Her favorite television show when she was fifteen: “It Takes a Thief,” with Robert Wagner. A seventies show she found online, watched secretly in her bedroom. All night she was lulled to sleep with images of something being stolen and never returned. In her dreams, she waited in moonlight on a silvery lawn, in a long red dress, watching a thief climb down from the upper stories of a large house. Danger and cunning crept into her scripts, lessons from those years, the moral being there is no safe way to get out of life without damage.
But these are theater. Real life, real faces, are not the same.
It’s a week before opening night. Anne’s train arrives. Jesse apologizes, meets Anne at Gare Montparnasse, and takes her to a posh hotel in the sixteenth arrondissement. Jesse’s understudy takes over. They rehearse every evening now. Often, a cast member brings Renny messages backstage in flourishing script she has never seen: Jesse says he is going to be late tonight, Jesse tells her he must make sure Anne doesn’t feel too lonely in a strange city. He is moving to the hotel too. He misses Renny—he will call as soon as Anne gets settled.
The show opens. Jesse’s miming is only adequate, as if he’s just playing a part. Nobody notices but Renny: reviews are good, even from the scathing Paris critics. To celebrate, the principal cast takes a daylong barge trip down the Seine, past the monuments to sacred history, past fields of ripe sunflowers. Renny pays for the good wine. They laugh, enjoy the sunset. She will head back to the States that weekend. Her colleagues toast their success, the friendships only found in the theater. “Promise you will never forget us,” they tell Renny.
Jesse’s messages have stopped. The antiques dealer removes the frame from her hallway. On her walk home from the metro, she buys a postcard at one of the booksellers along the Seine. It’s of a woman in a red dress. She is fishing from a wooden boat, an empty basket beside her. Renny holds the card to the light, and the woman’s face is beautiful and ageless, her eyes as serene as the river.

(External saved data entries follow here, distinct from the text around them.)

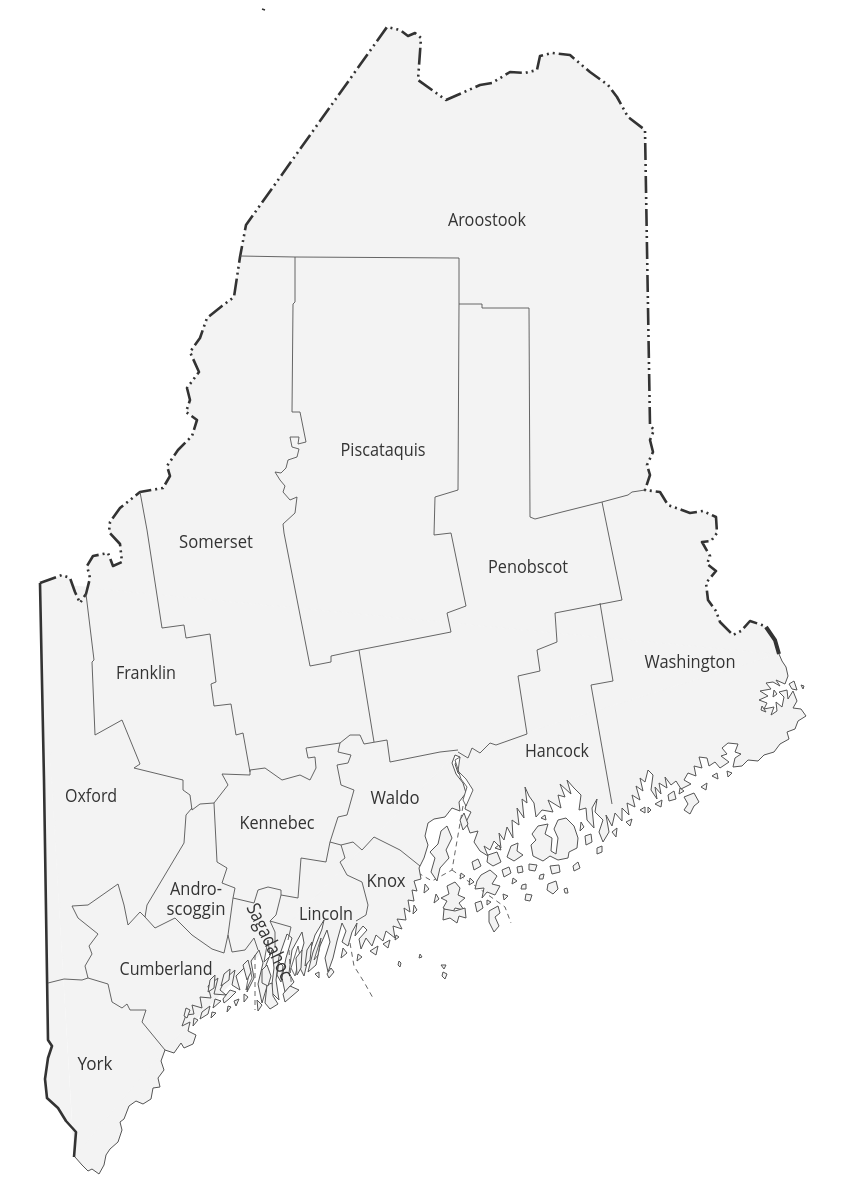
<!DOCTYPE html>
<html lang="en">
<head>
<meta charset="utf-8">
<title>Maine county map</title>
<style>
:root { --paper: #fff; --land: #f3f3f3; --line: #555; --border: #333; --label: #333; }
html, body { margin: 0; background: var(--paper); overflow: hidden; }
.map { display: block; width: 850px; height: 1200px; }
.core { fill: var(--land); stroke: var(--land); stroke-width: 1.5; }
.coast, .islands { fill: var(--land); stroke: var(--line); stroke-width: 1; stroke-linejoin: round; }
.counties { fill: none; stroke: var(--line); stroke-width: 0.9; stroke-linejoin: round; }
.inlets { fill: var(--paper); stroke: var(--line); stroke-width: 0.9; }
.sea-limits { fill: none; stroke: var(--line); stroke-width: 0.9; stroke-dasharray: 5 4; }
.border { fill: var(--land); stroke: var(--border); stroke-width: 2.6; stroke-linejoin: round; }
.international { stroke-dasharray: 17 4 2 4 2 4; }
.labels { font: 19px "Open Sans", "Noto Sans", sans-serif; fill: var(--label); text-anchor: middle; }
</style>
</head>
<body>
<svg class="map" viewBox="0 0 850 1200" role="img" aria-label="Map of the counties of Maine">
  <g id="land">
    <polygon class="core" points="40,583 779,654 455,755 165,1050 75,1157"/>
    <path class="coast" d="M779 654 L782 661 786 667 788 676 785 684 776 680 780 686 773 682 766 683 771 689 760 691 768 696 759 700 767 703 764 709 774 707 771 715 777 711 776 702 782 707 784 697 779 692 787 690 788 699 793 691 797 701 793 708 801 709 806 716 798 721 795 729 787 732 789 739 780 744 774 752 764 755 758 761 748 760 742 766 733 767 735 758 741 754 735 752 738 744 728 743 722 748 727 754 721 756 729 762 720 768 715 762 709 766 707 758 699 757 702 768 694 766 696 776 688 773 684 780 691 784 681 789 676 781 671 785 665 777 667 788 659 783 661 794 655 787 657 799 651 790 653 775 648 770 645 782 640 778 643 791 636 786 640 800 632 795 635 807 627 803 629 815 622 808 622 821 615 813 612 826 606 815 609 832 603 842 599 832 603 820 595 812 597 799 592 808 594 828 587 820 586 808 579 810 581 795 574 788 567 780 571 794 560 784 565 797 558 795 561 808 548 800 553 812 542 810 536 817 534 803 529 796 525 787 527 803 522 799 524 818 517 808 519 825 512 820 513 838 507 827 504 840 499 833 501 848 494 841 490 850 484 846 488 856 480 851 474 842 478 831 470 833 466 822 471 812 465 809 468 797 472 789 466 781 458 773 455 764 460 757 455 755"/>
    <path class="coast" d="M455 755 L452 763 456 774 463 783 466 793 459 802 460 811 452 808 445 817 434 819 428 823 425 836 428 845 424 858 419 868 421 879 414 881 417 891 412 890 414 901 408 900 410 912 404 908 406 920 397 919 402 929 393 926 395 938 386 931 383 941 376 935 372 946 366 938 361 949 359 939 367 930 363 926 355 936 357 923 352 932 348 946 342 942 346 931 342 923 337 941 333 958 328 972 325 958 330 942 327 930 320 946 316 965 308 972 313 952 322 929 324 920 315 935 309 955 304 976 298 964 304 943 302 932 292 950 289 973 294 982 285 992 282 978 286 958 292 938 287 934 279 957 276 980 279 1000 271 992 274 968 272 950 266 965 268 983 262 1003 258 984 263 963 259 950 251 961 254 978 247 992 250 975 244 968 236 976 240 990 232 985 235 970 226 978 220 990 226 995 214 994 218 978 208 986 211 998 200 997 202 1008 192 1005 194 1014 186 1015 182 1026 190 1022 188 1031 196 1035 193 1044 184 1048 181 1043 174 1053 165 1050"/>
    <path class="coast" d="M165 1050 L161 1061 164 1070 158 1078 160 1087 153 1088 151 1099 143 1104 136 1101 129 1106 124 1119 120 1122 122 1130 118 1142 110 1149 106 1155 104 1165 99 1174 92 1169 88 1171 82 1165 75 1157"/>
    <path class="border" d="M40 583 L44 780 48 1040 52 1046 48 1058 45 1079 47 1098 58 1108 66 1121 76 1132 74 1157"/>
    <path class="border international" d="M40 583 L62 575 70 578 75 592 80 603 86 594 90 578 87 566 93 556 108 553 113 566 122 562 120 544 109 532 110 522 120 508 140 492 163 488 170 476 167 466 178 450 192 436 197 420 186 412 190 400 187 388 199 372 190 352 200 338 207 318 222 306 234 297 240 257 246 225 387 27 400 30 408 36 415 33 421 38 418 80 446 100 480 85 492 83 510 72 525 73 537 70 540 56 552 53 570 55 590 72 608 85 617 97 628 117 645 130 650 425 654 430 650 440 653 452 647 465 650 475 645 490 660 492 668 505 690 513 703 511 716 517 717 533 711 541 702 542 710 556 707 564 716 571 706 583 708 600 716 611 720 622 733 635 741 631 750 621 765 626 775 640 779 654"/>
    <path fill="none" stroke="var(--border)" stroke-width="4" d="M766 627 L775 640 779 654"/>
  </g>

  <path class="inlets" d="M455 760 L461 779 467 787 463 800 466 806 473 790 466 779 458 771 460 757Z M250 968 L246 990 252 978Z M298 946 L291 968 295 976 300 956Z M321 938 L314 960 318 955Z M268 940 L264 962 270 956Z"/>

  <g id="county-lines" class="counties">
    <path d="M240 256 L295 257 459 258 V304 H482 V308 H529 L530 517 535 519 562 512 602 502 628 495 632 492 645 490"/>
    <path d="M295 257 L295 302 293 304 292 412 300 412 306 442 298 444 299 437 290 437 292 447 299 449 297 457 288 460 286 468 281 473 275 472 280 480 285 486 283 492 290 500 297 497 295 513 283 524 284 533 310 666 331 662 331 656 359 650 451 632 447 613 466 606 451 533 434 535 435 497 458 490 459 304"/>
    <path d="M359 650 L374 742 M602 502 L622 600 555 613 557 642 537 650 540 671 518 676 527 734 496 745 490 743 480 753 472 748 468 758 458 752"/>
    <path d="M600 603 L613 681 591 685 612 804"/>
    <path d="M140 492 L147 530 162 628 184 625 186 638 210 634 216 682 211 684 214 706 231 704 236 735 243 733 250 772"/>
    <path d="M86 594 L94 660 92 662 95 735 122 720 140 764 134 768 183 780 183 790 190 795 192 810 200 804 214 803"/>
    <path d="M214 803 L228 785 222 774 250 775 250 770 265 768 282 780 300 775 310 780 316 768 315 757 308 758 306 748 340 743 338 752 351 755 348 763 337 765 341 785 354 790 347 815 338 817 330 842 326 862 301 858 298 898 281 895"/>
    <path d="M340 743 L350 735 360 735 364 744 387 740 390 762 440 752 458 750"/>
    <path d="M330 842 L341 845 353 842 362 850 374 837 400 850 420 866"/>
    <path d="M341 845 L345 858 340 862 347 875 362 882 368 905 366 915 356 921"/>
    <path d="M214 803 L217 862 227 868 222 883 235 888 233 898 254 903 258 890 268 887 281 890 281 895 276 915 270 921 275 932 275 948"/>
    <path d="M270 921 L291 927 288 940"/>
    <path d="M192 808 L186 815 184 843 147 905 145 917 155 928 175 918 192 935 212 949 224 953 228 935 233 898 M228 935 L232 952 245 950 254 938 258 950"/>
    <path d="M145 917 L140 912 128 925 124 905 118 884 88 905 72 906 78 918 98 934 89 946 92 954 85 966 88 978"/>
    <path d="M48 983 L64 979 82 980 88 978 108 984 112 1002 122 1008 127 1004 130 1010 146 1010 142 1022 165 1050"/>
  </g>

  <path class="sea-limits" d="M463 806 L452 870 432 881 420 874 M452 870 L484 892 505 907 511 923 M350 943 L354 966 364 982 373 998 M255 955 V1010 M289 950 L292 995"/>

  <g id="islands" class="islands">
    <path d="M538 826 L548 824 545 834 552 838 551 851 556 854 558 838 554 829 558 820 566 818 574 826 578 838 577 848 569 852 568 858 558 860 550 856 543 861 533 856 531 845 536 840 532 834Z"/>
    <path d="M441 831 L447 826 452 838 446 850 449 858 440 868 437 881 431 872 435 858 430 852 438 844Z"/>
    <path d="M447 886 L455 882 460 888 458 895 465 898 459 903 464 910 455 908 452 914 443 908 447 901 441 898 449 894Z"/>
    <path d="M444 909 L455 911 465 908 466 918 459 916 457 923 450 918 443 920Z"/>
    <path d="M481 875 L490 870 497 876 492 884 500 886 495 895 487 892 482 898 484 888 475 889 477 881Z"/>
    <path d="M489 911 L498 906 500 913 495 917 499 926 494 932 489 922Z M475 903 L481 901 483 908 477 912Z"/>
    <path d="M511 846 L518 843 517 851 523 855 514 861 507 857Z M488 855 L497 852 501 862 493 866 487 862Z M472 862 L478 859 481 866 474 870Z"/>
    <path d="M502 870 L509 867 511 873 504 877Z M517 867 L522 866 523 872 518 873Z M529 864 L537 865 535 871 529 870Z M550 866 L559 865 560 872 552 874Z M548 884 L556 881 558 889 553 894 547 890Z M564 889 L567 888 568 893 565 893Z M522 885 L526 884 526 889 521 889Z M526 894 L532 895 530 901 525 900Z M573 866 L578 862 580 868 574 871Z M540 875 L544 874 543 879 539 879Z"/>
    <path d="M585 836 L591 834 592 842 586 845Z M597 848 L602 846 602 852 597 854Z M581 822 L584 827 580 831Z M612 832 L617 828 616 837Z M626 822 L632 819 630 826Z M640 810 L645 807 645 813Z M655 804 L662 800 661 807Z M668 795 L674 791 676 799 669 801Z M684 797 L694 793 699 802 694 806 690 814 684 810 688 804Z M701 787 L707 783 706 790Z M712 776 L717 773 718 779Z M727 771 L732 773 728 777Z M680 788 L684 791 679 794Z M648 807 L651 810 648 813Z"/>
    <path d="M789 684 L794 681 797 690 792 689Z M801 685 L804 686 803 689Z M774 690 L777 694 773 697Z M762 706 L766 712 761 710Z"/>
    <path d="M441 965 L446 965 444 969Z M443 972 L447 974 445 979 442 976Z M420 954 L422 957 419 958Z M399 961 L401 963 400 967 398 965Z"/>
    <path d="M425 884 L429 889 424 893Z M436 894 L439 899 434 903Z M414 905 L417 910 413 914Z M370 951 L378 946 376 955Z M383 944 L390 940 388 948Z M358 954 L362 957 357 961Z M396 935 L399 937 395 940Z M343 948 L347 953 341 958Z M315 974 L319 972 319 978Z M331 968 L334 972 329 978 327 974Z"/>
    <path d="M267 985 L272 983 273 996 278 1004 270 1009 265 1003Z M283 994 L290 986 299 990 292 996 285 1002Z M257 1000 L262 1005 258 1011Z M244 994 L248 997 244 1002Z M230 990 L236 992 229 999 224 1003 223 999Z M215 999 L221 1001 213 1008Z M202 1012 L210 1006 208 1014 200 1019Z M234 1001 L239 999 236 1006Z M194 1018 L198 1020 193 1026Z M186 1008 L190 1010 187 1018 184 1016Z M212 1012 L216 1013 211 1018Z M228 1006 L231 1007 227 1012Z"/>
    <path d="M262 970 L267 965 271 976 268 986 262 983Z M279 962 L283 966 281 982 277 975Z M296 958 L302 950 301 968 297 975Z M307 950 L312 942 310 960 305 966Z M243 965 L248 960 251 972 247 980Z M224 974 L230 969 229 980 221 986Z M210 980 L215 975 214 988 208 992Z"/>
    <path d="M464 813 L468 824 463 830 460 820Z M470 878 L474 882 469 885Z M461 873 L465 876 460 879Z M487 900 L491 902 487 905Z M503 894 L508 896 504 900Z M513 878 L517 881 512 884Z M495 848 L499 845 501 850Z M541 818 L545 815 546 820Z"/>
  </g>

  <path d="M262 9 L265 10" stroke="var(--border)" stroke-width="1.5"/>

  <g id="county-names" class="labels" lengthAdjust="spacingAndGlyphs">
    <text x="487" y="226" textLength="78" lengthAdjust="spacingAndGlyphs">Aroostook</text>
    <text x="383" y="456" textLength="85" lengthAdjust="spacingAndGlyphs">Piscataquis</text>
    <text x="216" y="548" textLength="74" lengthAdjust="spacingAndGlyphs">Somerset</text>
    <text x="528" y="573" textLength="80" lengthAdjust="spacingAndGlyphs">Penobscot</text>
    <text x="690" y="668" textLength="91" lengthAdjust="spacingAndGlyphs">Washington</text>
    <text x="146" y="679" textLength="60" lengthAdjust="spacingAndGlyphs">Franklin</text>
    <text x="557" y="757" textLength="64" lengthAdjust="spacingAndGlyphs">Hancock</text>
    <text x="91" y="802" textLength="52" lengthAdjust="spacingAndGlyphs">Oxford</text>
    <text x="395" y="804" textLength="49" lengthAdjust="spacingAndGlyphs">Waldo</text>
    <text x="277" y="829" textLength="75" lengthAdjust="spacingAndGlyphs">Kennebec</text>
    <text x="386" y="887" textLength="39" lengthAdjust="spacingAndGlyphs">Knox</text>
    <text x="196" y="895" textLength="52" lengthAdjust="spacingAndGlyphs">Andro-</text>
    <text x="196" y="915" textLength="59" lengthAdjust="spacingAndGlyphs">scoggin</text>
    <text x="326" y="920" textLength="54" lengthAdjust="spacingAndGlyphs">Lincoln</text>
    <text x="166" y="975" textLength="93" lengthAdjust="spacingAndGlyphs">Cumberland</text>
    <text x="95" y="1070" textLength="35" lengthAdjust="spacingAndGlyphs">York</text>
    <text transform="translate(264 944) rotate(64)" textLength="82" lengthAdjust="spacingAndGlyphs">Sagadahoc</text>
  </g>
</svg>
</body>
</html>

Mary Carroll Moore’s short fiction and poetry has been published by and/or won awards with Fictive Dream, Quay, The Bellingham Review, Pitkin Review, Glimmer Train Press, The Airgonaut, Etched Onyx, Rappahannock Review, Santa Fe Writers, and other publications. Her queer YA novel, Qualities of Light, was nominated for the PEN/Faulkner Award. Her second novel, A Woman’s Guide to Search & Rescue, will be released in 2023. She was a food writer for the Los Angeles Times syndicate for twelve years